DNA crime proposals come under fire

DNA strand
Image caption Currently police can only keep the DNA of those convicted in court

The head of the Scottish Human Rights Commission has criticised plans to keep the DNA of people who accept fixed penalty notices for more minor crimes.

About 50,000 notices were handed out by police in Scotland last year for offences such as breach of the peace and drinking in public.

Currently they can only keep the DNA of people who have a court conviction.

But under proposals MSPs will vote on next week, police could retain DNA from minor offences for up to two years.

The Scottish Human Rights Commission chairman, Professor Alan Miller, said the proposals were disproportionate and would likely be challenged in the courts.

He added: "Where serious crime is an issue - yes, DNA can be taken and can be retained and that is not a difficulty.

"Where we are not talking about a serious offence, but something really quite minor and trivial, then the balance shifts and this is going too far against the private rights of the individual."

MSPs are due to debate the measure in the Scottish Parliament on 30 June.

More on this story

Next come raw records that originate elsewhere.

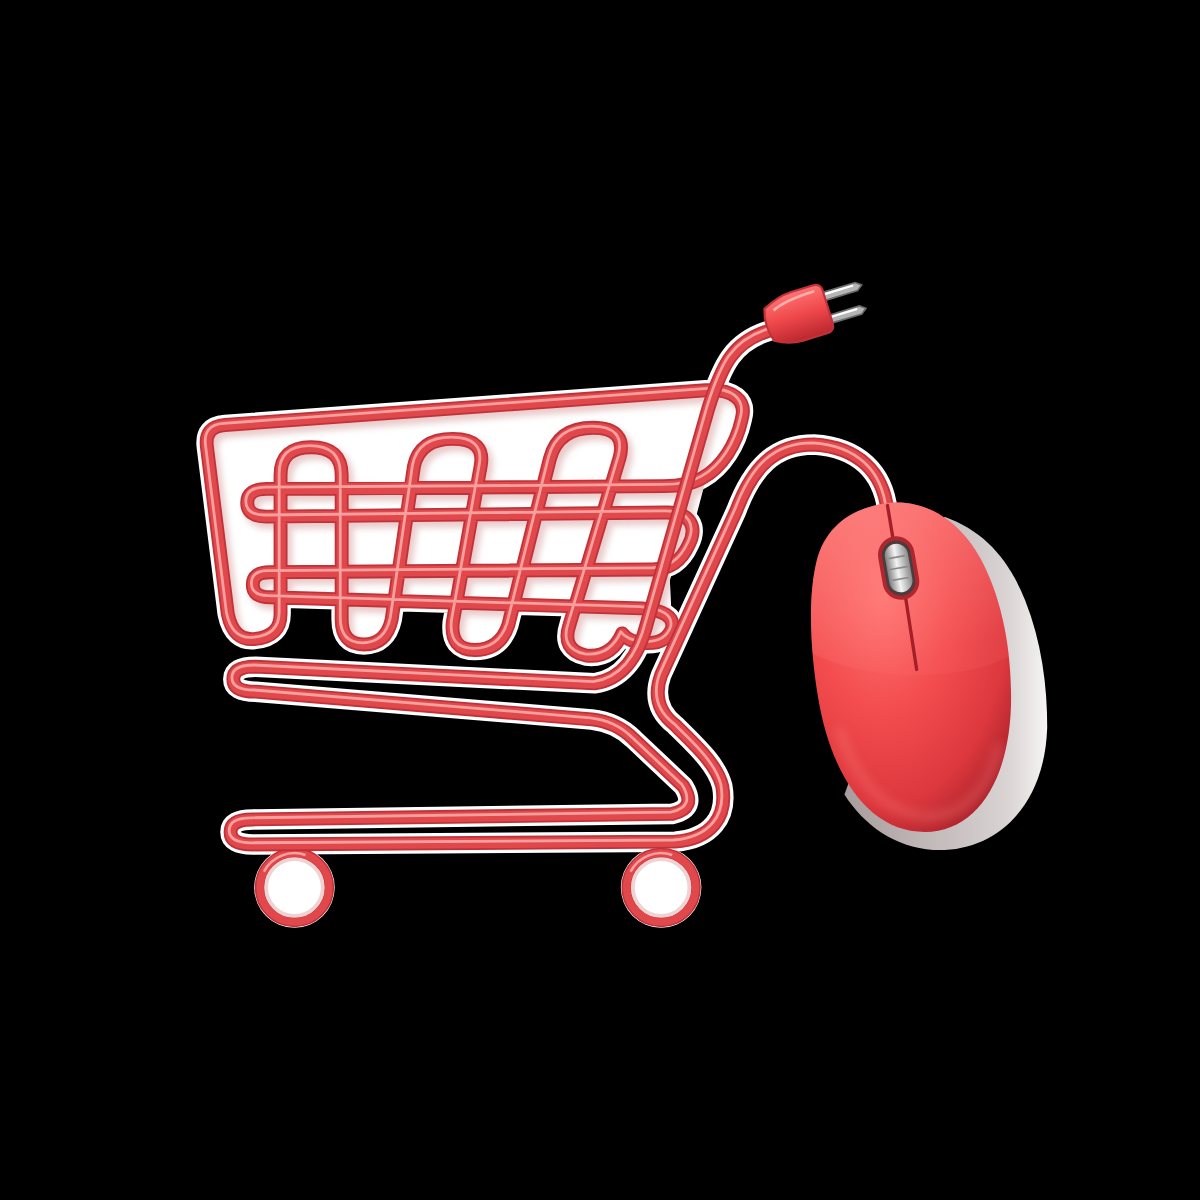
<!DOCTYPE html>
<html lang="en">
<head>
<meta charset="utf-8">
<title>Online shopping cart and mouse</title>
<style>
:root{
  --ground:#000;
  --paper:#fff;
  --tube-edge:#c0323a;
  --tube:#e1484c;
  --tube-light:#f7a09e;
  --tube-shadow:#dba9a9;
  --seam:#a51f28;
}
html,body{margin:0;background:var(--ground);overflow:hidden}
.artwork{display:block;width:1200px;height:1200px;background:var(--ground)}
.tube{fill:none;stroke-linecap:round;stroke-linejoin:round}
.halo{stroke:var(--paper);stroke-width:7.4}
.soft{stroke:var(--tube-shadow);stroke-width:5.5;opacity:.6}
.edge{stroke:var(--tube-edge);stroke-width:5}
.core{stroke:var(--tube);stroke-width:3.7}
.shine{stroke:var(--tube-light);stroke-width:1}
.paper{fill:var(--paper)}
.seam{fill:none;stroke:var(--seam);stroke-width:1.2;stroke-linecap:round}
</style>
</head>
<body>
<svg class="artwork" viewBox="0 0 432 432" role="img" aria-label="Red cable bent into a shopping cart, joined to a red computer mouse">
  <defs>
    <radialGradient id="mouse-red" cx=".36" cy=".28" r=".85">
      <stop offset="0" stop-color="#ff7674"/>
      <stop offset=".4" stop-color="#f44e50"/>
      <stop offset=".75" stop-color="#dd383e"/>
      <stop offset="1" stop-color="#a01d26"/>
    </radialGradient>
    <linearGradient id="mouse-gloss" x1="0" y1="0" x2=".35" y2="1">
      <stop offset="0" stop-color="#ff9c98" stop-opacity=".7"/>
      <stop offset="1" stop-color="#ff7a78" stop-opacity=".12"/>
    </linearGradient>
    <linearGradient id="mouse-shadow" x1="0" y1="0" x2="1" y2="0">
      <stop offset="0" stop-color="#a89c9c"/>
      <stop offset=".8" stop-color="#d9d3d3"/>
      <stop offset="1" stop-color="#f6f4f4"/>
    </linearGradient>
    <linearGradient id="wheel-metal">
      <stop offset="0" stop-color="#7d7d7d"/>
      <stop offset=".45" stop-color="#f4f4f4"/>
      <stop offset="1" stop-color="#8a8a8a"/>
    </linearGradient>
    <linearGradient id="plug-red" x1="0" y1="0" x2="0" y2="1">
      <stop offset="0" stop-color="#ff7372"/>
      <stop offset=".5" stop-color="#ee474a"/>
      <stop offset="1" stop-color="#b9272e"/>
    </linearGradient>
    <filter id="blur-small" x="-20%" y="-20%" width="140%" height="140%"><feGaussianBlur stdDeviation="2"/></filter>
    <filter id="blur-fine" x="-10%" y="-10%" width="120%" height="120%"><feGaussianBlur stdDeviation="1.1"/></filter>

    <path id="mouse-body" d="M317 181.500C332 178.500 346 187 354 203C361 217 364 234 364 251C364 280 352 299.500 333 299.500C312 299.500 299 278 294.500 251C292 236 290.500 216 294 202C297 190 306 183.500 317 181.500Z"/>
    <clipPath id="mouse-outline"><use href="#mouse-body"/></clipPath>

    <path id="basket-area" d="M75 155L256 141Q268 141 267 149L254 173L249 192L241 206L242 226L233 231L224 228Q220 237 211 236Q202 234 205 225L207 218L185 217L183 225Q180 234 171 234Q162 234 163 224L164 217L142 216L141 223Q139 232 131 232T123 223V216L101 215V221Q101 229 92 230Q84 231 82 221Z"/>
    <clipPath id="basket-outline"><use href="#basket-area"/></clipPath>

    <path id="basket-cable" d="M224 228Q220 237 211 236Q202 234 205 225L223 165Q226 154 213.500 154T198 165L183 225Q180 234 171 234Q162 234 163 224L173 168Q175 158 163 158T149 168L141 223Q139 232 131 232T123 223V171Q123 161 112 161T101 171V221Q101 229 92 230Q84 231 82 221L74.500 161Q73.500 153.500 81 153L254 140.500C264 140 269 144 267 151C265 160 260 168 253 172Q248 175 239 175L96 176Q89 176 89 181T96 186L240 184.500C249 184.500 251 190 248 196Q244 205 235 205L97 206Q91 206 91 210.500T97 215L231 219Q243 220 242 226Q240 232 232 231.500Q226 231 224 228Z"/>
    <path id="frame-cable" d="M277 119C264 123 260 131 255 147L233 224Q228 244 214 246L92 240Q84 240 84 244.500T92 249L213 259Q222 260 228 266L246 283Q251 291 242 293L91 295Q83 295 83 299.500T91 304L243 303C256 302 262 294 260 283C258 275 250 268 243 261Q234 254 238 243L265 184C271 168 279 160 293 160C309 161 318 170 319.500 184"/>

    <g id="caster">
      <circle r="14.500" fill="#fff"/>
      <circle r="12.400" fill="#fff" stroke="#c0323a" stroke-width="3.800"/>
      <circle r="10.200" fill="none" stroke="#efd3d3" stroke-width="1.400"/>
      <circle r="12.400" fill="none" stroke="#e1484c" stroke-width="2.700"/>
      <path d="M-11-5.700A12.400 12.400 0 0 1 4-11.700" fill="none" stroke="#f7a09e" stroke-width=".9"/>
    </g>
  </defs>

  <rect width="432" height="432" fill="#000"/>

  <g id="cart">
    <use href="#basket-cable" class="tube halo"/>
    <use href="#frame-cable" class="tube halo"/>
    <use href="#basket-area" class="paper"/>
    <g clip-path="url(#basket-outline)">
      <g class="tube soft" filter="url(#blur-fine)" transform="translate(1.500 1.800)">
        <use href="#basket-cable"/>
        <use href="#frame-cable"/>
      </g>
    </g>
    <use href="#caster" x="106" y="319.500"/>
    <use href="#caster" x="238" y="319.500"/>
    <g class="tube">
      <use href="#basket-cable" class="edge"/>
      <use href="#basket-cable" class="core"/>
      <use href="#basket-cable" class="shine" transform="translate(-.5 -.6)"/>
      <use href="#frame-cable" class="edge"/>
      <use href="#frame-cable" class="core"/>
      <use href="#frame-cable" class="shine" transform="translate(-.5 -.6)"/>
    </g>
  </g>

  <g id="plug" transform="translate(286.500 114) rotate(-17)">
    <path d="M11-5.500H24L26-4L24-2.500H11ZM11 3H23L25 4.500L23 6H11Z" fill="#b4b4b4" stroke="#6a6a6a" stroke-width=".6"/>
    <path d="M12-4.700H23M12 3.800H22" stroke="#fff" stroke-width=".8"/>
    <path d="M-10-6Q-4-9 1-9H9Q12-9 12-6V6Q12 9 9 9H0Q-5 9-10 6Q-12 0-10-6Z" fill="url(#plug-red)" stroke="#c0323a" stroke-width=".8"/>
    <path d="M-7-4.500Q-2-6.800 9-6.800" fill="none" stroke="#ffb0ad" stroke-width="1"/>
  </g>

  <g id="mouse">
    <path id="cast-shadow" d="M340 186C354 191 363 201 369 216C375 231 377 247 377 262C376 291 358 307 336 306C322 305 311 297 304 286Z" fill="url(#mouse-shadow)"/>
    <use href="#mouse-body" fill="url(#mouse-red)"/>
    <g clip-path="url(#mouse-outline)">
      <path d="M286 176H347C357 196 363 217 364 236C354 241 343 243 329 243C314 243 301 240 290 234Z" fill="url(#mouse-gloss)"/>
      <path d="M302 262C308 282 319 293 334 294C347 294 356 284 360 268" fill="none" stroke="#ff8582" stroke-width="2.500" opacity=".4" filter="url(#blur-small)"/>
    </g>
    <path class="seam" d="M319.500 182L321.500 194M326 215L330 241"/>
    <g id="scroll-wheel" transform="translate(323.500 204.500) rotate(-10)">
      <rect x="-6.600" y="-11.500" width="13.200" height="23" rx="6.600" fill="#b0262e"/>
      <rect x="-5.200" y="-10" width="10.400" height="20" rx="5.200" fill="#4a3d3e"/>
      <rect x="-4.200" y="-8.800" width="8.400" height="17.600" rx="4.200" fill="url(#wheel-metal)"/>
      <path d="M-3-4H3M-3.500 0H3.500M-3 4H3" stroke="#8a8a8a" stroke-width=".6"/>
    </g>
  </g>
</svg>
</body>
</html>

Related Internet links

The BBC is not responsible for the content of external Internet sites